DEAR DEEDEE: Your friend is not only lying to her parents, but she is lying to you as well. She isn’t asking you to tell a little white lie, she’s asking you to be the fall guy because she got caught and is trying to save face for her choices, as well as her boyfriend’s. She has decided her parents’ feelings about her boyfriend’s choices are more important than your relationship with your parents. Don’t let her talk you into something you know isn’t right just so she and her boyfriend can stay in good graces with her parents.
Tell your friend that your confessions of the truth have nothing to do with not “having her back,” but more with not wanting to continue to break your parents’ trust and lose your phone for a month. Not to mention when you start to tell a lie, it often weaves itself into a web of stories that aren’t true and can get you in more trouble. If she can’t see how unfair it is to ask you to take blame for what went down, then she is no friend at all. She sounds selfish and self-serving to expect you to lie just to save her boyfriend’s image.
Be honest with your parents. “No lies. Here is what happened.” Explain that your friend didn’t want her parents to know her boyfriend had been drinking but you are telling them the truth. It may be hard for them to fully believe you because they are hearing a different story from your friend’s mom, but stick to the truth and the facts. Don’t protect anyone or fudge any parts of the story. Just speak the truth.
Two things will happen. One: You will feel better. Maybe your “friend” will be upset or mad but you will feel relief and be able to fully exhale once you know you spoke the truth. Being honest is so liberating and takes a ton of worry off our minds. Even if you get in trouble with your parents, you won’t need to carry around any more anxiety about what they may or may not find out. You are free from the lies and free from the energy it takes to keep up the lies.
Two: You will begin to repair your relationship with your parents. Right now they feel betrayed and distrusting. By being honest and accepting the consequences, you will repair the relationship faster than if you keep lying and slowly the truth comes out. Each time your parents realize you have lied, they will feel less trusting and more hurt and angry. Once you come clean, you start to rebuild the trust. If you stay the course and don’t lie again, they will begin to trust you again and this will just be a little hiccup between you.

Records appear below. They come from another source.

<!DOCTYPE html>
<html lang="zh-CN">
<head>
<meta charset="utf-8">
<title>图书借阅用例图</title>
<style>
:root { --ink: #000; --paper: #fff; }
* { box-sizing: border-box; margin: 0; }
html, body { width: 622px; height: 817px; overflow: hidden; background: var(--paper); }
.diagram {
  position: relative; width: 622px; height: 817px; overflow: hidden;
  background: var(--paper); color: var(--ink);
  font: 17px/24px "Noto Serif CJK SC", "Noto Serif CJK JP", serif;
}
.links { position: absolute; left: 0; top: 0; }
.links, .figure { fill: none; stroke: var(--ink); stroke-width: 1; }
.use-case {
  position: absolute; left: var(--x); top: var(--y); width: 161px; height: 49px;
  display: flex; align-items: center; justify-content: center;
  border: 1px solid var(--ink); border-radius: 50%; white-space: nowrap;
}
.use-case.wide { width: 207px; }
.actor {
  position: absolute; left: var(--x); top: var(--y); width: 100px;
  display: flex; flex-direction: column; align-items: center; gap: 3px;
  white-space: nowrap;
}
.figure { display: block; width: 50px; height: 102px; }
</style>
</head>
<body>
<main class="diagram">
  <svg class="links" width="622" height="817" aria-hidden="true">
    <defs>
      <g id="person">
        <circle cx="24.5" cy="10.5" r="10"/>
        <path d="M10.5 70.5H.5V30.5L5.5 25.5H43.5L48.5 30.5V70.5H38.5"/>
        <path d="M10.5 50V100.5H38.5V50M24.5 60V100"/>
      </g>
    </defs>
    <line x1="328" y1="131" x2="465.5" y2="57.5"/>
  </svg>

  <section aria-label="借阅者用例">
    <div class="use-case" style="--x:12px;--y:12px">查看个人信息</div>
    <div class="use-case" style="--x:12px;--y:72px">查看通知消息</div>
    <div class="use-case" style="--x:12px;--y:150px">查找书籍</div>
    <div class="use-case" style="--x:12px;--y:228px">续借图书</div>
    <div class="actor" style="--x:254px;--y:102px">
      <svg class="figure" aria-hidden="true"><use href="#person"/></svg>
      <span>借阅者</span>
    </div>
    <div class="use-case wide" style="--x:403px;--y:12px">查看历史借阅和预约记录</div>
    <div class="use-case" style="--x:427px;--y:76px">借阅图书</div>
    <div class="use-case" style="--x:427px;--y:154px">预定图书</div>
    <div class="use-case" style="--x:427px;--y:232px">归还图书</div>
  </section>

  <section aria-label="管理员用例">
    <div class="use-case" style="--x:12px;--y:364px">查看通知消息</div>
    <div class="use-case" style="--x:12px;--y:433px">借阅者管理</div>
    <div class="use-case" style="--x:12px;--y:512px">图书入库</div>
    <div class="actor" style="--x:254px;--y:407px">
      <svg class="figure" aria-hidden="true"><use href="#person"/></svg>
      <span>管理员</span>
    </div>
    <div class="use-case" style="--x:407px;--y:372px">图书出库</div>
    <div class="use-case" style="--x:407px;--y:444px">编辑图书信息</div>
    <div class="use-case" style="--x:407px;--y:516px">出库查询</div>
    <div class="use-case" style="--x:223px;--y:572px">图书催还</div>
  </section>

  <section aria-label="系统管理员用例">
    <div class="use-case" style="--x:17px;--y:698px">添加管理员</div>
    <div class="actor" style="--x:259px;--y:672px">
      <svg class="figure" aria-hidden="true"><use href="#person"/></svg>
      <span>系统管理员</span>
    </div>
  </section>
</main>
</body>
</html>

You snuck out. You got caught. Tell the truth like you want to do. You made a mistake, it happens. But a bigger mistake would be to tell another lie just to cover up what really happened. Don’t let your friend talk you out of sticking to the truth just so she and her boyfriend don’t have to face their consequences. You have a moral compass – listen to it and trust in what you know is the right thing to do.